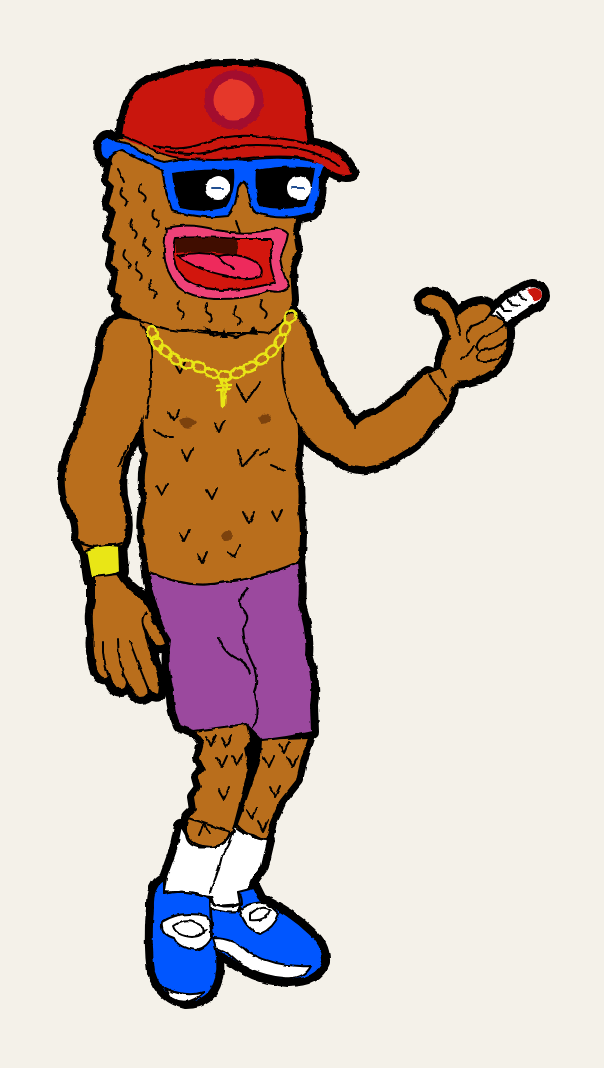
<!DOCTYPE html>
<html lang="en">
<head>
<meta charset="utf-8">
<title>Furry character in a red cap</title>
<style>
:root{--paper:#f4f1e9;--ink:#000;--fur:#b96e1e;--fur-dark:#7b430f;--cap:#c9140f;--cap-badge:#e5372c;--badge-ring:#a30d2e;--blue:#0357ff;--lip:#ee4378;--tongue:#ee2a5c;--throat:#d2120c;--gold:#e9e619;--shorts:#9b489e;--white:#fff}
html,body{margin:0;height:100%;overflow:hidden;background:var(--paper)}
svg{display:block;width:604px;height:1068px}
path,ellipse,circle{stroke-linejoin:round;stroke-linecap:round}
.outline{fill:var(--ink);stroke:var(--ink);stroke-width:14}
.line{fill:none;stroke:var(--ink);stroke-width:2}
.thin{stroke:var(--ink);stroke-width:2}
.fur{fill:var(--fur)}.cap{fill:var(--cap)}.blue{fill:var(--blue)}.white{fill:var(--white)}.gold{fill:var(--gold)}.shorts{fill:var(--shorts)}.ink{fill:var(--ink)}.spot{fill:var(--fur-dark)}
.chain{fill:none;stroke:var(--gold);stroke-width:2.6}
</style>
</head>
<body>
<svg viewBox="0 0 604 1068" role="img" aria-label="Furry character with cap, sunglasses, purple shorts and blue sneakers">
<defs>
<filter id="rough" x="-5%" y="-5%" width="110%" height="110%"><feTurbulence type="fractalNoise" baseFrequency=".11" numOctaves="2" seed="4"/><feDisplacementMap in="SourceGraphic" scale="3.5" xChannelSelector="R" yChannelSelector="G"/></filter>
<path id="head" d="M117 140L112 160L108 180L114 186L109 204L116 212L109 236L116 242L112 264L118 272L115 290L122 296L118 306Q128 317 146 324L180 332L268 332Q290 318 292 300L290 268L296 250L293 232L296 212L300 150Q210 120 117 140Z"/>
<path id="torso" d="M120 318Q104 324 103 345Q99 372 91 390Q87 410 79 432Q63 462 65 487Q66 503 74 513Q80 525 78 538L84 550L122 545Q129 528 123 505Q117 485 124 458Q134 440 144 414Q142 440 148 455Q142 480 147 500Q140 525 146 548L149 572Q190 590 225 582Q262 578 298 562Q302 535 298 510Q300 485 295 468Q300 440 297 420Q310 446 330 453Q350 469 366 467Q385 464 402 452Q424 440 434 420Q450 408 452 386L428 373Q415 382 404 396Q390 406 378 414Q364 416 355 427Q345 414 332 393Q318 372 310 345Q302 318 292 313L268 332Q200 340 146 322Z"/>
<path id="smoking-hand" d="M440 372Q442 350 450 337Q446 318 434 309Q418 308 421 299Q428 290 440 296Q452 302 456 318Q466 304 482 303Q494 304 491 315Q507 319 508 330Q509 345 502 360Q494 372 478 378Q462 384 446 380Z"/>
<path id="low-hand" d="M94 577L118 574Q126 588 140 596Q150 606 153 620Q162 632 166 644Q158 650 150 640Q146 632 143 625Q148 644 154 664Q162 680 159 694Q153 697 147 686Q152 698 140 698Q132 692 127 682Q126 694 115 688Q110 682 109 676Q103 682 97 672Q91 652 93 634Q90 615 94 600Z"/>
<path id="shorts" d="M149 572Q190 590 225 582Q262 578 298 562Q301 584 299 605Q308 632 306 655Q315 682 311 705L312 732Q286 738 262 740L246 724L194 731L180 726Q172 708 173 690Q166 665 170 640Q160 625 156 604Q150 590 149 572Z"/>
<path id="legs" d="M196 731L204 742L200 758L205 769L198 777L201 788L194 797L196 810L188 818L186 838Q195 850 212 846L232 832Q250 830 266 840L270 822L280 800L296 780L300 762L308 738L262 740L246 724Z"/>
<path id="socks" d="M181 826L176 850L166 878L164 892L212 896L215 906L242 904L252 880L262 866L268 840Q250 838 234 826Q230 845 212 847Q188 850 186 835Z"/>
<path id="left-shoe" d="M164 880Q152 886 153 908Q150 944 154 972Q162 998 186 1002Q210 1002 216 978Q220 960 213 938L210 898Q188 888 164 894Z"/>
<path id="right-shoe" d="M210 902Q226 910 240 904L238 892L254 888L260 900Q290 914 310 934Q324 946 323 962Q316 980 288 980Q258 978 236 962L213 948Z"/>
<path id="cap" d="M122 136Q124 112 136 92Q146 80 162 79Q198 64 244 66Q282 66 299 84Q306 98 305 122L308 144Q342 148 352 174Q340 178 324 166Q300 152 262 158Q212 162 172 158L122 138Z"/>
<path id="frames" d="M116 141Q106 132 101 143Q98 158 108 160Q114 152 122 150L162 170Q166 195 172 210Q200 220 228 216Q236 208 238 188Q244 174 248 190Q250 208 256 213Q284 222 312 213Q320 205 320 178L326 164Q290 154 246 160Q204 154 164 162Q145 156 130 144Z"/>
<path id="roll" d="M489 316L508 297Q519 291 531 286Q542 286 543 295Q542 304 532 306L508 322Z"/>
<path id="v" class="line" d="M-5-4L0 5L5-6"/>
<path id="s" class="line" d="M-2-8Q-6-1 0 2Q5 5 1 10"/>
<g id="link"><ellipse class="chain" rx="7" ry="4.6"/></g>
<g id="eye"><circle r="12" class="white"/><path d="M-7 0H5" stroke="#234f91" stroke-width="2"/></g>
</defs>
<rect width="604" height="1068" fill="var(--paper)"/>
<g filter="url(#rough)">
<g id="heavy-outline" class="outline">
<use href="#head"/><use href="#torso"/><use href="#smoking-hand"/><use href="#low-hand"/><use href="#shorts"/><use href="#legs"/><use href="#socks"/><use href="#left-shoe"/><use href="#right-shoe"/><use href="#cap"/><use href="#frames"/><use href="#roll"/>
<path d="M86 550L120 545L122 572L90 579Z"/>
</g>

<g id="lower-body">
<use href="#legs" class="fur"/>
<path class="ink" d="M246 724L262 740L261 758L256 774L250 790L244 808L238 824L230 838L240 800L248 768L244 748L250 742Z"/>
<use href="#socks" class="white thin"/>
<path class="fur thin" d="M186 826Q184 846 212 847Q226 846 230 832L188 818Z" stroke="none"/>
<path class="line" d="M186 824Q184 846 210 847Q224 847 230 834M236 824Q250 840 268 840M234 830Q230 846 222 856Q218 874 210 892"/>
<use href="#v" x="226" y="742"/><use href="#v" x="211" y="741"/><use href="#v" x="222" y="762"/><use href="#v" x="237" y="760"/><use href="#v" x="224" y="794"/><use href="#v" transform="translate(204 829)rotate(180)"/><use href="#v" x="284" y="748"/><use href="#v" x="269" y="762"/><use href="#v" x="293" y="762"/><use href="#v" x="275" y="792"/><use href="#v" x="252" y="814"/><use href="#v" x="263" y="826"/>
</g>

<g id="shoes">
<use href="#right-shoe" class="blue thin"/>
<path class="white thin" d="M210 902Q226 910 242 904L238 912Q224 914 210 908ZM213 938Q234 938 248 952Q276 968 311 966Q304 980 284 978Q256 976 236 960Q224 948 213 948ZM240 910Q250 902 266 902L279 914Q274 928 260 934Q244 928 240 910Z"/>
<path class="line" d="M250 914Q262 904 270 910Q266 922 250 920ZM242 904Q242 896 238 892"/>
<use href="#left-shoe" class="blue thin"/>
<path class="white thin" d="M162 922Q180 910 207 916L213 934Q208 948 196 950Q178 948 174 938Q160 934 162 922ZM165 988Q184 998 204 992Q188 1008 172 998Z"/>
<path class="line" d="M173 926Q188 916 203 927Q206 936 192 937Q176 936 173 926ZM196 936L207 930M164 894Q188 888 210 898L211 936"/>
</g>

<g id="shorts-group">
<use href="#shorts" class="shorts thin"/>
<path class="line" d="M248 588Q236 600 242 608Q252 618 243 628Q244 644 250 658Q260 678 254 692Q260 710 256 722L250 730M218 638Q226 656 240 660Q248 664 250 674"/>
</g>

<g id="body">
<use href="#torso" class="fur"/>
<path class="line" d="M149 572Q190 590 225 582Q262 578 298 562M138 318Q154 340 151 362Q152 392 146 418M283 346Q280 378 288 400Q290 412 297 420M355 427L359 418M119 466L128 446M78 542Q98 552 122 543M429 374Q436 386 446 400"/>
<path class="spot" d="M180 420Q188 414 196 422Q192 430 183 427ZM259 419Q264 410 271 416Q270 424 262 424ZM221 536Q226 527 232 534Q232 542 224 541Z"/>
<use href="#v" x="174" y="416"/><use href="#v" x="219" y="427"/><use href="#v" x="187" y="455"/><use href="#v" x="162" y="490"/><use href="#v" x="184" y="536"/><use href="#v" x="212" y="494"/><use href="#v" x="202" y="558"/><use href="#v" x="277" y="516"/><use href="#v" x="180" y="368"/>
<path class="line" d="M154 430Q162 438 173 437M238 450L242 467L258 450M260 455L269 449M271 465L285 471M243 512L249 524L255 512M228 552L234 557L240 545M236 384L246 402L260 382"/>
<path class="gold thin" d="M86 550Q104 543 119 546L120 572Q104 580 91 578Z"/>
<use href="#low-hand" class="fur thin"/>
<path class="line" d="M109 676Q102 660 103 642M127 682Q118 664 118 640M147 686Q138 664 130 642M143 625Q141 618 146 612"/>
</g>

<g id="smoking-arm">
<use href="#roll" class="white thin"/>
<path fill="var(--cap)" d="M527 290Q540 284 542 296Q540 302 532 301Q532 294 527 290Z"/>
<path class="line" d="M500 305L504 311L510 311M507 299L512 305L520 306M498 313L504 320M519 294L526 300"/>
<use href="#smoking-hand" class="fur thin"/>
<path class="fur" d="M422 377L441 368L458 382L444 398Z"/>
<path class="line" d="M456 318L460 334M491 312Q486 322 472 326Q464 336 469 342M506 322Q500 332 484 336Q474 344 478 350M506 340Q496 350 482 350Q474 354 478 360Q490 364 502 356M462 358Q470 356 474 346M429 375Q436 386 446 398M442 368L446 378"/>
</g>

<g id="face">
<use href="#head" class="fur"/>
<path class="line" d="M118 306Q128 317 146 322Q170 332 186 331Q206 328 214 336Q222 332 236 337Q254 330 268 333Q284 324 292 306"/>
<path class="ink" d="M204 326L210 336L215 335ZM220 338L224 328L228 338ZM248 334L254 326L258 335Z"/>
<use href="#s" x="143" y="192"/><use href="#s" x="134" y="228"/><use href="#s" x="147" y="246"/><use href="#s" x="127" y="258"/><use href="#s" x="139" y="270"/><use href="#s" x="153" y="288"/><use href="#s" x="181" y="309"/><use href="#s" x="209" y="312"/><use href="#s" x="238" y="315"/><use href="#s" x="264" y="308"/><use href="#s" x="124" y="196"/><use href="#s" x="156" y="218"/>
<path class="line" d="M236 222L240 232M118 168L124 182"/>
<g id="mouth">
<path fill="var(--lip)" class="thin" d="M166 228Q190 222 216 230Q248 236 271 229Q284 228 288 234Q286 246 280 258Q282 272 289 286Q284 294 270 291Q244 300 214 299Q190 297 178 287Q164 270 164 250Z"/>
<path fill="var(--throat)" class="thin" d="M176 238Q206 236 238 239L270 239Q276 242 270 256Q270 270 276 282Q252 290 222 290Q192 288 182 276Q170 258 176 238Z"/>
<path fill="#410805" d="M176 239Q206 236 238 240L237 256Q206 250 176 253Z"/>
<path fill="var(--tongue)" class="thin" d="M178 256Q200 250 218 256Q236 252 252 260Q266 268 260 277Q244 282 228 276Q196 270 178 256Z"/>
<path class="line" d="M218 256Q222 264 234 268"/>
</g>
</g>

<g id="necklace">
<use href="#link" transform="translate(153 333)rotate(75)"/><use href="#link" transform="translate(157 343)rotate(55)"/><use href="#link" transform="translate(165 351)rotate(40)"/><use href="#link" transform="translate(175 359)rotate(35)"/><use href="#link" transform="translate(187 364)rotate(15)"/><use href="#link" transform="translate(199 367)rotate(25)"/><use href="#link" transform="translate(211 373)rotate(20)"/><use href="#link" transform="translate(225 376)"/><use href="#link" transform="translate(238 373)rotate(-20)"/><use href="#link" transform="translate(250 367)rotate(-25)"/><use href="#link" transform="translate(262 359)rotate(-35)"/><use href="#link" transform="translate(272 351)rotate(-40)"/><use href="#link" transform="translate(280 341)rotate(-55)"/><use href="#link" transform="translate(285 329)rotate(-70)"/><use href="#link" transform="translate(290 317)rotate(-60)"/>
<path class="chain" d="M222 379L223 406M226 380L225 405M217 386L230 385M217 390L229 389"/>
</g>

<g id="sunglasses">
<use href="#frames" class="blue thin"/>
<path class="ink" d="M172 173Q202 168 234 170Q236 192 226 207Q202 214 180 208Q174 194 172 173ZM256 170Q286 164 315 168Q312 190 306 206Q282 212 260 206Q254 190 256 170Z"/>
<use href="#eye" x="218" y="188"/><use href="#eye" x="299" y="188"/>
</g>

<g id="cap-group">
<use href="#cap" class="cap"/>
<path class="line" d="M122 136Q136 140 150 148Q164 156 180 158Q212 162 250 158Q290 154 314 160M154 146Q182 152 204 143Q232 133 262 137Q288 138 308 144M166 151Q200 158 222 148Q256 142 296 148Q318 152 340 166"/>
<circle cx="234" cy="100" r="25" fill="var(--cap-badge)" stroke="var(--badge-ring)" stroke-width="9"/>
</g>
</g>
</svg>
</body>
</html>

□ □ □

> WHAT IS REQUIRED:
Wherever the word "Furry" appears in the entries above, copy that whole line.

> OUTPUT BELOW:
<title>Furry character in a red cap</title>
<svg viewBox="0 0 604 1068" role="img" aria-label="Furry character with cap, sunglasses, purple shorts and blue sneakers">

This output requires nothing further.